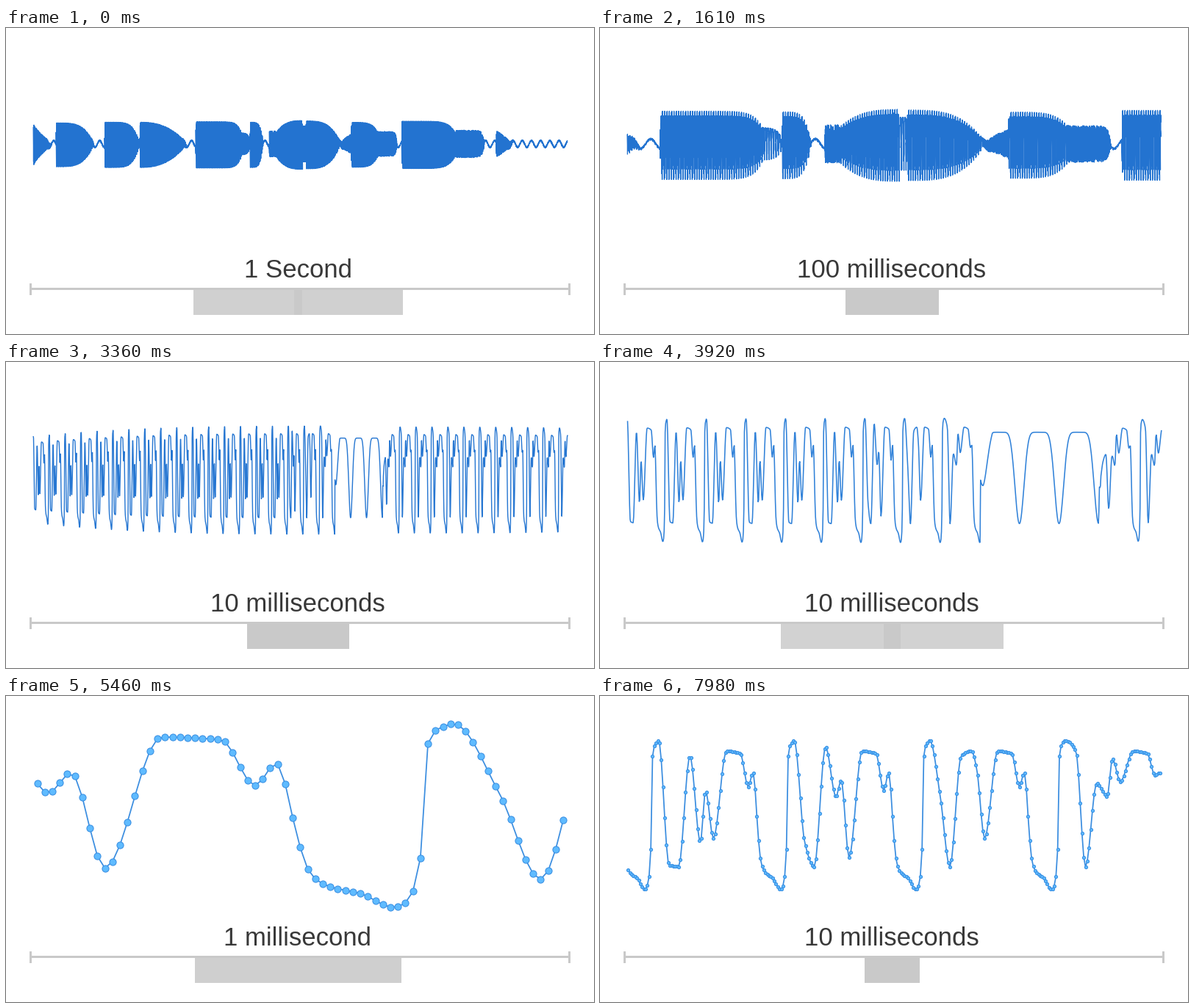
Animation of 800x417 px, one loop 8 s. Source, as a matplotlib script:

```python
import numpy as np
import matplotlib.pyplot as plt
from matplotlib.animation import FuncAnimation
from matplotlib.patches import Rectangle

W, H, DPI = 800, 417, 64
PT = 72 / DPI                      # points per pixel
STEP, TICK, LOOP = 70, 20, 8000    # ms
PEAK = 6.312                       # moment of deepest zoom, s
CX, CY = 400.3, 158                # fixed point of the zoom
LEFT, RIGHT = 37, 764
WIDE = 0.0181                      # px per sample, fully zoomed out
PERIOD = 78                        # samples per pitch cycle
BAR = 733                          # length of the time bar


def pchip(x, y, xi):
    """Monotone cubic interpolation with flat ends."""
    x, y = np.asarray(x, float), np.asarray(y, float)
    h = np.diff(x)
    d = np.diff(y) / h
    m = np.zeros_like(y)
    same = d[:-1] * d[1:] > 0
    m[1:-1][same] = 2 * d[:-1][same] * d[1:][same] / (d[:-1] + d[1:])[same]
    i = np.clip(np.searchsorted(x, xi) - 1, 0, len(x) - 2)
    u = (xi - x[i]) / h[i]
    return (y[i] * (1 + 2 * u) * (1 - u) ** 2 + y[i + 1] * u * u * (3 - 2 * u)
            + h[i] * u * (1 - u) * (m[i] * (1 - u) - m[i + 1] * u))


# Turning points of the trough that every pitch cycle shares (offset, %)
TROUGH = [(-12.5, -38), (-11, -68), (-8.5, -80), (-4.5, -87), (0, -102),
          (1.5, -97), (2.5, -85), (3.5, -49), (4.5, 73), (5.5, 87), (8, 94)]


def ringing(d):
    """Turning points after the trough; d morphs the vowel."""
    return [(14, np.clip(60 * d - 40, -70, 80)), (19.5, -72),
            (26, 86 - 12 * d * d), (32, 20 + 60 * np.sin(np.pi * d / 2)),
            (35, 42 + 14 * d), (39.5, 25 * d * d - 60), (47, 80), (55, 77),
            (59.5, 28 + 5 * d * d), (62.3, 52)]


# Syllables on the widest view: start, end, level, fade power (negative swells)
VOICE = [(36, 64, .95, .7), (68, 120, .9, 4), (134, 182, .93, 6),
         (182, 247, .93, 2.5), (258, 324, .95, 12), (332, 350, .93, 5),
         (358, 403.36, 1, -3), (407.6, 456, .98, 3.5), (469.5, 512, .92, 5),
         (538.5, 618, .97, 8)]
HUM = [(300, 333, .44, 12), (403.3, 407.6, .72, 999)]
HISS = [(358, 372, .52, 12), (450, 472, .42, -1.2), (500, 532, .5, 20),
        (612, 651, .55, 15), (667, 692, .55, 1)]


def loudness(x, lobes):
    total = np.zeros_like(x)
    for a, b, level, power in lobes:
        u = np.clip((x - a) / (b - a), 0, 1)
        shape = 1 - u ** power if power > 0 else 1 - (1 - u) ** -power
        attack = np.clip((x - a) / .5, 0, 1)
        total = np.maximum(total, level * shape * attack * (x < b))
    return total


def make_sound():
    n = np.arange(-20200, 20201)
    x = CX + WIDE * n
    knots = [(PERIOD * k - 65.5 + p, v / 100) for k in range(-262, 264)
             for p, v in TROUGH + ringing(np.clip(k, -1, 2))]
    voice = pchip(*zip(*knots), n)
    hum = 1 - 2 * np.abs(np.cos(np.pi * (n - 168.5) / PERIOD)) ** 8
    hiss = np.random.default_rng(4).uniform(-1, 1, n.size)

    louds = np.array([loudness(x, s) for s in (VOICE, HUM, HISS)])
    loud = np.maximum(louds.max(0), .03)
    tone = np.choose(louds.argmax(0), [voice, hum, hiss])
    sway = .15 * np.cos(2 * np.pi * (x - 352.4) / 12.5)
    return n, loud * tone + sway * np.clip(1 - loud / .25, 0, 1)


N, SOUND = make_sound()

# Key points of the log zoom over time (s)
ZOOM_T = [0, .77, 2.38, 3.36, 4.48, 4.644, 5.904, PEAK]
ZOOM = [-4.012, -3.725, -2.56, -1.28, .593, .861, 2.885, 3.1]

# Time spans: label, when its box is SMALL px wide, when it fills the bar
SMALL = 36
SPANS = [("1 Second", -2.79, 1.27), ("100 milliseconds", .77, 2.77),
         ("10 milliseconds", 2.38, 4.56), ("1 millisecond", 4.2, 6.05)]
DARK, LIGHT = np.array([35, 115, 208]) / 255, np.array([60, 142, 224]) / 255

fig = plt.figure(figsize=(W / DPI, H / DPI), dpi=DPI, facecolor="white")
ax = fig.add_axes([0, 0, 1, 1])
ax.set(xlim=(0, W), ylim=(H, 0))
ax.axis("off")


def box(x, y, w, h, z, color="#c9c9c9"):
    return ax.add_patch(Rectangle((x, y), w, h, fc=color, lw=0, zorder=z))


boxes = [box(397, 357, 0, 34, i) for i in range(len(SPANS))]
box(33, 354, BAR, 3, 5)
box(32, 348, 3, 16, 5)
box(765, 348, 3, 16, 5)
label = ax.text(397, 339.5, "", ha="center", va="baseline", zorder=6,
                family="Liberation Sans", size=34.7 * PT, color="#383838")
line, = ax.plot([], [], zorder=7, solid_joinstyle="round")
dots, = ax.plot([], [], "o", zorder=8, mfc="#5fbbff", mec="#3c92e4",
                mew=1.1 * PT)


def trace(scale):
    """Visible samples; dense views keep the extremes of each small group."""
    lo = int(np.ceil((LEFT - CX) / scale)) - N[0]
    hi = int(np.floor((RIGHT - CX) / scale)) - N[0] + 1
    lo, hi = max(lo, 0), min(hi, N.size)
    g = int(.5 / scale)
    if g < 2:
        return CX + scale * N[lo:hi], SOUND[lo:hi]
    lo = -(-lo // g) * g
    count = (hi - lo) // g
    part = SOUND[lo:lo + count * g].reshape(count, g)
    y = np.column_stack([part.min(1), part.max(1)]).ravel()
    mid = N[lo] + g * (np.arange(count) + .5)
    return np.repeat(CX + scale * mid, 2), y


def update(i):
    t = (i * TICK + TICK // 2) // STEP * STEP / 1000
    u = min(t, 2 * PEAK - t)       # zoom in, then back out
    z = float(pchip(ZOOM_T, ZOOM, u))
    x, y = trace(np.exp(z))
    y = CY - y * (34 + 9.4 * u + .26 * u ** 3)
    line.set_data(x, y)
    mix = np.clip((z + 1.6) / 2.2, 0, 1)
    line.set_color(DARK + (LIGHT - DARK) * mix)
    line.set_linewidth((1.35 + .4 * mix) * PT)

    radius = 1.1 + 1.7 * z
    dots.set_visible(radius > .9)
    if radius > .9:
        dots.set_data(x, y)
        dots.set_markersize((2 * radius - 1) * PT)

    name = SPANS[0][0]
    for rect, (text, born, full) in zip(boxes, SPANS):
        grown = min((u - born) / (full - born), 1)
        w = SMALL * (BAR / SMALL) ** grown
        rect.set_x(397.5 - w / 2)
        rect.set_width(w)
        rect.set_facecolor([np.interp(w, [220, BAR], [201, 255]) / 255] * 3)
        if w > 90:
            name = text
    label.set_text(name)
    return [line, dots, label, *boxes]


anim = FuncAnimation(fig, update, frames=LOOP // TICK, interval=TICK,
                     init_func=lambda: update(0), repeat=True,
                     repeat_delay=0, blit=False)
plt.show()
```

::::::::::

» Task item:
Return the entries above in full and unchanged, omitting every image.

» Expected answer:
Animation of 800x417 px, one loop 8 s. Source, as a matplotlib script:

```python
import numpy as np
import matplotlib.pyplot as plt
from matplotlib.animation import FuncAnimation
from matplotlib.patches import Rectangle

W, H, DPI = 800, 417, 64
PT = 72 / DPI                      # points per pixel
STEP, TICK, LOOP = 70, 20, 8000    # ms
PEAK = 6.312                       # moment of deepest zoom, s
CX, CY = 400.3, 158                # fixed point of the zoom
LEFT, RIGHT = 37, 764
WIDE = 0.0181                      # px per sample, fully zoomed out
PERIOD = 78                        # samples per pitch cycle
BAR = 733                          # length of the time bar


def pchip(x, y, xi):
    """Monotone cubic interpolation with flat ends."""
    x, y = np.asarray(x, float), np.asarray(y, float)
    h = np.diff(x)
    d = np.diff(y) / h
    m = np.zeros_like(y)
    same = d[:-1] * d[1:] > 0
    m[1:-1][same] = 2 * d[:-1][same] * d[1:][same] / (d[:-1] + d[1:])[same]
    i = np.clip(np.searchsorted(x, xi) - 1, 0, len(x) - 2)
    u = (xi - x[i]) / h[i]
    return (y[i] * (1 + 2 * u) * (1 - u) ** 2 + y[i + 1] * u * u * (3 - 2 * u)
            + h[i] * u * (1 - u) * (m[i] * (1 - u) - m[i + 1] * u))


# Turning points of the trough that every pitch cycle shares (offset, %)
TROUGH = [(-12.5, -38), (-11, -68), (-8.5, -80), (-4.5, -87), (0, -102),
          (1.5, -97), (2.5, -85), (3.5, -49), (4.5, 73), (5.5, 87), (8, 94)]


def ringing(d):
    """Turning points after the trough; d morphs the vowel."""
    return [(14, np.clip(60 * d - 40, -70, 80)), (19.5, -72),
            (26, 86 - 12 * d * d), (32, 20 + 60 * np.sin(np.pi * d / 2)),
            (35, 42 + 14 * d), (39.5, 25 * d * d - 60), (47, 80), (55, 77),
            (59.5, 28 + 5 * d * d), (62.3, 52)]


# Syllables on the widest view: start, end, level, fade power (negative swells)
VOICE = [(36, 64, .95, .7), (68, 120, .9, 4), (134, 182, .93, 6),
         (182, 247, .93, 2.5), (258, 324, .95, 12), (332, 350, .93, 5),
         (358, 403.36, 1, -3), (407.6, 456, .98, 3.5), (469.5, 512, .92, 5),
         (538.5, 618, .97, 8)]
HUM = [(300, 333, .44, 12), (403.3, 407.6, .72, 999)]
HISS = [(358, 372, .52, 12), (450, 472, .42, -1.2), (500, 532, .5, 20),
        (612, 651, .55, 15), (667, 692, .55, 1)]


def loudness(x, lobes):
    total = np.zeros_like(x)
    for a, b, level, power in lobes:
        u = np.clip((x - a) / (b - a), 0, 1)
        shape = 1 - u ** power if power > 0 else 1 - (1 - u) ** -power
        attack = np.clip((x - a) / .5, 0, 1)
        total = np.maximum(total, level * shape * attack * (x < b))
    return total


def make_sound():
    n = np.arange(-20200, 20201)
    x = CX + WIDE * n
    knots = [(PERIOD * k - 65.5 + p, v / 100) for k in range(-262, 264)
             for p, v in TROUGH + ringing(np.clip(k, -1, 2))]
    voice = pchip(*zip(*knots), n)
    hum = 1 - 2 * np.abs(np.cos(np.pi * (n - 168.5) / PERIOD)) ** 8
    hiss = np.random.default_rng(4).uniform(-1, 1, n.size)

    louds = np.array([loudness(x, s) for s in (VOICE, HUM, HISS)])
    loud = np.maximum(louds.max(0), .03)
    tone = np.choose(louds.argmax(0), [voice, hum, hiss])
    sway = .15 * np.cos(2 * np.pi * (x - 352.4) / 12.5)
    return n, loud * tone + sway * np.clip(1 - loud / .25, 0, 1)


N, SOUND = make_sound()

# Key points of the log zoom over time (s)
ZOOM_T = [0, .77, 2.38, 3.36, 4.48, 4.644, 5.904, PEAK]
ZOOM = [-4.012, -3.725, -2.56, -1.28, .593, .861, 2.885, 3.1]

# Time spans: label, when its box is SMALL px wide, when it fills the bar
SMALL = 36
SPANS = [("1 Second", -2.79, 1.27), ("100 milliseconds", .77, 2.77),
         ("10 milliseconds", 2.38, 4.56), ("1 millisecond", 4.2, 6.05)]
DARK, LIGHT = np.array([35, 115, 208]) / 255, np.array([60, 142, 224]) / 255

fig = plt.figure(figsize=(W / DPI, H / DPI), dpi=DPI, facecolor="white")
ax = fig.add_axes([0, 0, 1, 1])
ax.set(xlim=(0, W), ylim=(H, 0))
ax.axis("off")


def box(x, y, w, h, z, color="#c9c9c9"):
    return ax.add_patch(Rectangle((x, y), w, h, fc=color, lw=0, zorder=z))


boxes = [box(397, 357, 0, 34, i) for i in range(len(SPANS))]
box(33, 354, BAR, 3, 5)
box(32, 348, 3, 16, 5)
box(765, 348, 3, 16, 5)
label = ax.text(397, 339.5, "", ha="center", va="baseline", zorder=6,
                family="Liberation Sans", size=34.7 * PT, color="#383838")
line, = ax.plot([], [], zorder=7, solid_joinstyle="round")
dots, = ax.plot([], [], "o", zorder=8, mfc="#5fbbff", mec="#3c92e4",
                mew=1.1 * PT)


def trace(scale):
    """Visible samples; dense views keep the extremes of each small group."""
    lo = int(np.ceil((LEFT - CX) / scale)) - N[0]
    hi = int(np.floor((RIGHT - CX) / scale)) - N[0] + 1
    lo, hi = max(lo, 0), min(hi, N.size)
    g = int(.5 / scale)
    if g < 2:
        return CX + scale * N[lo:hi], SOUND[lo:hi]
    lo = -(-lo // g) * g
    count = (hi - lo) // g
    part = SOUND[lo:lo + count * g].reshape(count, g)
    y = np.column_stack([part.min(1), part.max(1)]).ravel()
    mid = N[lo] + g * (np.arange(count) + .5)
    return np.repeat(CX + scale * mid, 2), y


def update(i):
    t = (i * TICK + TICK // 2) // STEP * STEP / 1000
    u = min(t, 2 * PEAK - t)       # zoom in, then back out
    z = float(pchip(ZOOM_T, ZOOM, u))
    x, y = trace(np.exp(z))
    y = CY - y * (34 + 9.4 * u + .26 * u ** 3)
    line.set_data(x, y)
    mix = np.clip((z + 1.6) / 2.2, 0, 1)
    line.set_color(DARK + (LIGHT - DARK) * mix)
    line.set_linewidth((1.35 + .4 * mix) * PT)

    radius = 1.1 + 1.7 * z
    dots.set_visible(radius > .9)
    if radius > .9:
        dots.set_data(x, y)
        dots.set_markersize((2 * radius - 1) * PT)

    name = SPANS[0][0]
    for rect, (text, born, full) in zip(boxes, SPANS):
        grown = min((u - born) / (full - born), 1)
        w = SMALL * (BAR / SMALL) ** grown
        rect.set_x(397.5 - w / 2)
        rect.set_width(w)
        rect.set_facecolor([np.interp(w, [220, BAR], [201, 255]) / 255] * 3)
        if w > 90:
            name = text
    label.set_text(name)
    return [line, dots, label, *boxes]


anim = FuncAnimation(fig, update, frames=LOOP // TICK, interval=TICK,
                     init_func=lambda: update(0), repeat=True,
                     repeat_delay=0, blit=False)
plt.show()
```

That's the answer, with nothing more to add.